[Opening EXERCISE MATERIAL section]

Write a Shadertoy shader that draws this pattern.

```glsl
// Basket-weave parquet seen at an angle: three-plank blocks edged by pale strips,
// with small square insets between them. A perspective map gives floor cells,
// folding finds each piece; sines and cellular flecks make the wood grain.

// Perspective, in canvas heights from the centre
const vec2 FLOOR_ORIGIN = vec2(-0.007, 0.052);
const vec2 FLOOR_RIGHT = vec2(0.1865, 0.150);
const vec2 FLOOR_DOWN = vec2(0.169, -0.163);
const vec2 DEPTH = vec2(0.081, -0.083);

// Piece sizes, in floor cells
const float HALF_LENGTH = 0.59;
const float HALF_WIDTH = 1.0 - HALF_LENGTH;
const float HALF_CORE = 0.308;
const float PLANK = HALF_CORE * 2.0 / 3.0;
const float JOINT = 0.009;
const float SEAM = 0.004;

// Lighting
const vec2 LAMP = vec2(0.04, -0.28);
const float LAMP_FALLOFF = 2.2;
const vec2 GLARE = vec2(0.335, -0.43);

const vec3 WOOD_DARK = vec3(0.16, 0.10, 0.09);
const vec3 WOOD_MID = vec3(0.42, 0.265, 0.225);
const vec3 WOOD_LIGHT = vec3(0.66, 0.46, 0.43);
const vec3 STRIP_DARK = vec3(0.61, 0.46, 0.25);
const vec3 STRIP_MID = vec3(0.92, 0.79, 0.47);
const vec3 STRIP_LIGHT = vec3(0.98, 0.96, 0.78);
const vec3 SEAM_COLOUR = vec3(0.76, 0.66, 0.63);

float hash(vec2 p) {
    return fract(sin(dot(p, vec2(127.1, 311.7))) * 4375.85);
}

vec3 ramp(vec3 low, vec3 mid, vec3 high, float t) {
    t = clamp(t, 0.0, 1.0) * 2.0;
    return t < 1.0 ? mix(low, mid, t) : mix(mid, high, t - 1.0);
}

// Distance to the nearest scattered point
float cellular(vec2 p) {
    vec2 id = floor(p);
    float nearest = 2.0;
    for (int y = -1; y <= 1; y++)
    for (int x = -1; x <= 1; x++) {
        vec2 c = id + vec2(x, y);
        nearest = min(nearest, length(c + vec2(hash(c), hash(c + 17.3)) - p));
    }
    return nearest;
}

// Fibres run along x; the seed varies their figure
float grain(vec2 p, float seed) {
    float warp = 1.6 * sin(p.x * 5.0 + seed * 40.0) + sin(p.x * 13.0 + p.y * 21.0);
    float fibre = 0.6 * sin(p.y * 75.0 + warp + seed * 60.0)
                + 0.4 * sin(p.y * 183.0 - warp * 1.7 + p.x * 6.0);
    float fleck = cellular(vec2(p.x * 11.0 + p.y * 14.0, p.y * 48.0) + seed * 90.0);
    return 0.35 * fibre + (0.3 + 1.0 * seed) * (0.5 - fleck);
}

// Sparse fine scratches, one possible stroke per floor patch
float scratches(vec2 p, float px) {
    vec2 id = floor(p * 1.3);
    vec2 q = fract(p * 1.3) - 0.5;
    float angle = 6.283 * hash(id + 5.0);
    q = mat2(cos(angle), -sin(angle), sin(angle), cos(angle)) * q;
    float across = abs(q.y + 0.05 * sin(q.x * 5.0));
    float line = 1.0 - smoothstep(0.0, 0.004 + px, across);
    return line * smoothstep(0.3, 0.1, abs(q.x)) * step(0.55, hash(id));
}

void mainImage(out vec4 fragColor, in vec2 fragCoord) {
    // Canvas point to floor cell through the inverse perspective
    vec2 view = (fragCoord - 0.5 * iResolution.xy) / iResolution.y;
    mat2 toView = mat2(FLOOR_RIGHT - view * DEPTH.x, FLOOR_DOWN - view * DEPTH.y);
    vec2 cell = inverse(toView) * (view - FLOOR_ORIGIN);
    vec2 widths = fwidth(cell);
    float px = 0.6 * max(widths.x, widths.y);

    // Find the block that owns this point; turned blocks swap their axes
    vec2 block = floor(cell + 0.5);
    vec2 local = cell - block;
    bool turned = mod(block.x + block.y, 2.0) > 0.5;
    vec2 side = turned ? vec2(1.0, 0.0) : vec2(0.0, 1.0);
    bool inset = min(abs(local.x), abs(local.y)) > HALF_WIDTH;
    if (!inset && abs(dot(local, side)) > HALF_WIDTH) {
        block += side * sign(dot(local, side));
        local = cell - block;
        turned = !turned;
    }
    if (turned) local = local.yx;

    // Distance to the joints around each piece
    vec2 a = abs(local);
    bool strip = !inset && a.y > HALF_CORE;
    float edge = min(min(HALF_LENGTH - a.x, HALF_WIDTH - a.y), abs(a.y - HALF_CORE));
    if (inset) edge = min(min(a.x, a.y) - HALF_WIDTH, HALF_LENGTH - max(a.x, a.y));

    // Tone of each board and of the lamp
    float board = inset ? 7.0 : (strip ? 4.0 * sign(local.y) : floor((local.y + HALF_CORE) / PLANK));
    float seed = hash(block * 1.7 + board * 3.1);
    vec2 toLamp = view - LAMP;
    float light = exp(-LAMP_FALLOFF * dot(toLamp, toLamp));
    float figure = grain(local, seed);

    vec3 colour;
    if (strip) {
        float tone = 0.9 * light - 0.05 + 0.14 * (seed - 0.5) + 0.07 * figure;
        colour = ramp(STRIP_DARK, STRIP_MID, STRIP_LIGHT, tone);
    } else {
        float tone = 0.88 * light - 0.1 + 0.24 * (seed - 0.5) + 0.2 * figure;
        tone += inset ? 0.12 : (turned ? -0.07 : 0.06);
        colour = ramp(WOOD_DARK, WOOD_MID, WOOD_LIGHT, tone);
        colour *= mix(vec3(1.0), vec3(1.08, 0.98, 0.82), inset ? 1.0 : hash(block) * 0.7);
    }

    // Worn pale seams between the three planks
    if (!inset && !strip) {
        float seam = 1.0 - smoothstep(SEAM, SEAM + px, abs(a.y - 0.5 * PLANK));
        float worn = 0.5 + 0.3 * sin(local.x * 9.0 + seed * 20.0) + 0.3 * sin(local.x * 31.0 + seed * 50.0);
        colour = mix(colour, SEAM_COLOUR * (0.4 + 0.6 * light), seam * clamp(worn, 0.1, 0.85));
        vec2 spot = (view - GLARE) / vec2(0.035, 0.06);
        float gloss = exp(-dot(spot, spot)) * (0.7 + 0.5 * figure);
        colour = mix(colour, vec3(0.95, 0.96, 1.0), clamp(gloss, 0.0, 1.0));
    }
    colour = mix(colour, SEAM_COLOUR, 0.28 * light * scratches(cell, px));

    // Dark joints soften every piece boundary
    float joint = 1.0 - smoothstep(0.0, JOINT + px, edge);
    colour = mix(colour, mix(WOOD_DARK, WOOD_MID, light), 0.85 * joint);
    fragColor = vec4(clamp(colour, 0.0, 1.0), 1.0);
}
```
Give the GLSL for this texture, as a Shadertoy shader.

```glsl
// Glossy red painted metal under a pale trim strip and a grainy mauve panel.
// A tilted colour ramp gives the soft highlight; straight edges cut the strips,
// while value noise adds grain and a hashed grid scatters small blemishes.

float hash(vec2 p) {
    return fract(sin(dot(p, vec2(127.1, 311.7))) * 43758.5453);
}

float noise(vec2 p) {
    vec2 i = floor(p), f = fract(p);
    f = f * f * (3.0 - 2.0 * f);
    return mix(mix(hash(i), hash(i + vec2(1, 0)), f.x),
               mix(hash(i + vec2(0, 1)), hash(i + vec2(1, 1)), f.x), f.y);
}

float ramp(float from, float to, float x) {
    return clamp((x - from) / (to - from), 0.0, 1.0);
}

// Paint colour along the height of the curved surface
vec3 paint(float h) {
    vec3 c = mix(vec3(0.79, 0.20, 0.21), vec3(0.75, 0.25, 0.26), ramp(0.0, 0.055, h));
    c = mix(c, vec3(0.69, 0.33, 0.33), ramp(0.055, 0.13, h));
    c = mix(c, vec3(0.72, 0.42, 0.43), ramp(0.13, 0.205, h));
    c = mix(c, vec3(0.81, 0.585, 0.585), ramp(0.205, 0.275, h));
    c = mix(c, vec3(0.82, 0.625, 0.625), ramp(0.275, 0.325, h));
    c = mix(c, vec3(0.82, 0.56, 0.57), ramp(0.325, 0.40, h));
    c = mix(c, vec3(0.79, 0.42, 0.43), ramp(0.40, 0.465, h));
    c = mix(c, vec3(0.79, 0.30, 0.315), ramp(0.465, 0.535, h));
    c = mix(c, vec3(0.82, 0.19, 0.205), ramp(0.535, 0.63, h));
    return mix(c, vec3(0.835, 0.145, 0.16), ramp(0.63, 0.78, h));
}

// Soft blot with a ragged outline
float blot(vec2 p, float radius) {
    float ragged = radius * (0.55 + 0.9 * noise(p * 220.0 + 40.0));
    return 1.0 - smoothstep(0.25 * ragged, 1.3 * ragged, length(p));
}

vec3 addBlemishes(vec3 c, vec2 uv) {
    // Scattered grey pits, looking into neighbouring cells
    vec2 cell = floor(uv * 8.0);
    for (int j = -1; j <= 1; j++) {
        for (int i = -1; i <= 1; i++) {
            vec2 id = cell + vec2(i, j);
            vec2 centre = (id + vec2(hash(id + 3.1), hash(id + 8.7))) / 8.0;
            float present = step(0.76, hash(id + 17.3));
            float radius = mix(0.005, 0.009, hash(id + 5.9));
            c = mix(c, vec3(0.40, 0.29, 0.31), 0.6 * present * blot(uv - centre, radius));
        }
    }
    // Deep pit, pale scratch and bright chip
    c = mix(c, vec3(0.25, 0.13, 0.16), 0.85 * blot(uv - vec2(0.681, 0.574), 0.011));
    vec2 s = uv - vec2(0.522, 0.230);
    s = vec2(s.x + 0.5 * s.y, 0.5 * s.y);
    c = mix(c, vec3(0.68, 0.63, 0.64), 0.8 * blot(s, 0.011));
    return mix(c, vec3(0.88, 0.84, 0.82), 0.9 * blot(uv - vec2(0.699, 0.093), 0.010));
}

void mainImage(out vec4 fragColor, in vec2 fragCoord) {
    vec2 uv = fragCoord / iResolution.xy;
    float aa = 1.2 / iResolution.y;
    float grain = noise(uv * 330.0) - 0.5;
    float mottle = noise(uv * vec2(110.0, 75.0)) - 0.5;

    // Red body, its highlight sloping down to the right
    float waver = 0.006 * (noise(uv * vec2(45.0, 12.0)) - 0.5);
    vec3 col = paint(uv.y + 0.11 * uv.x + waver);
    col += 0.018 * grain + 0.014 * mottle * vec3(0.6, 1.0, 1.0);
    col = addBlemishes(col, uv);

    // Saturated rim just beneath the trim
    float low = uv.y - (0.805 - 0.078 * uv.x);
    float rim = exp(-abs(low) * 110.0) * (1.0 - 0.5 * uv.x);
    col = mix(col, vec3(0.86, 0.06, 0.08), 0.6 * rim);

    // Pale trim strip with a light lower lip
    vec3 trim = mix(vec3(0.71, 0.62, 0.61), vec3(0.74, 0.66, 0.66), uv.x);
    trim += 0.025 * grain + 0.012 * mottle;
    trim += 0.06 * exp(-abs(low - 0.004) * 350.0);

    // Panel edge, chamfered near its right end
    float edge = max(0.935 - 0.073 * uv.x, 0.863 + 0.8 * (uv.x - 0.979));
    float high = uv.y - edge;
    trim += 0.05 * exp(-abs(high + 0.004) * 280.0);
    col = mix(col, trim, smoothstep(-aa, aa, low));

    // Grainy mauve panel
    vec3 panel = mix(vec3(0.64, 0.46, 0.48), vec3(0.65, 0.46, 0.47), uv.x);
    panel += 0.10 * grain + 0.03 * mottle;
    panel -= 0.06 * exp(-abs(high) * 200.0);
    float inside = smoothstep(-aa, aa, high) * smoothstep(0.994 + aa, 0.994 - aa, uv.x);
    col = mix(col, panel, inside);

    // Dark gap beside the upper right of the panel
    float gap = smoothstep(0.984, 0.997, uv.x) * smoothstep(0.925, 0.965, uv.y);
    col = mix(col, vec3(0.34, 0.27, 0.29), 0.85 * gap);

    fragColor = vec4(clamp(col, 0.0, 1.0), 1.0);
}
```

[Closing EXERCISE MATERIAL section]

PROBLEM DESCRIPTION: Some of the data mentions "seed". Copy every line where it does.

RESULT OF THIS TASK:
// Fibres run along x; the seed varies their figure
float grain(vec2 p, float seed) {
    float warp = 1.6 * sin(p.x * 5.0 + seed * 40.0) + sin(p.x * 13.0 + p.y * 21.0);
    float fibre = 0.6 * sin(p.y * 75.0 + warp + seed * 60.0)
    float fleck = cellular(vec2(p.x * 11.0 + p.y * 14.0, p.y * 48.0) + seed * 90.0);
    return 0.35 * fibre + (0.3 + 1.0 * seed) * (0.5 - fleck);
    float seed = hash(block * 1.7 + board * 3.1);
    float figure = grain(local, seed);
        float tone = 0.9 * light - 0.05 + 0.14 * (seed - 0.5) + 0.07 * figure;
        float tone = 0.88 * light - 0.1 + 0.24 * (seed - 0.5) + 0.2 * figure;
        float worn = 0.5 + 0.3 * sin(local.x * 9.0 + seed * 20.0) + 0.3 * sin(local.x * 31.0 + seed * 50.0);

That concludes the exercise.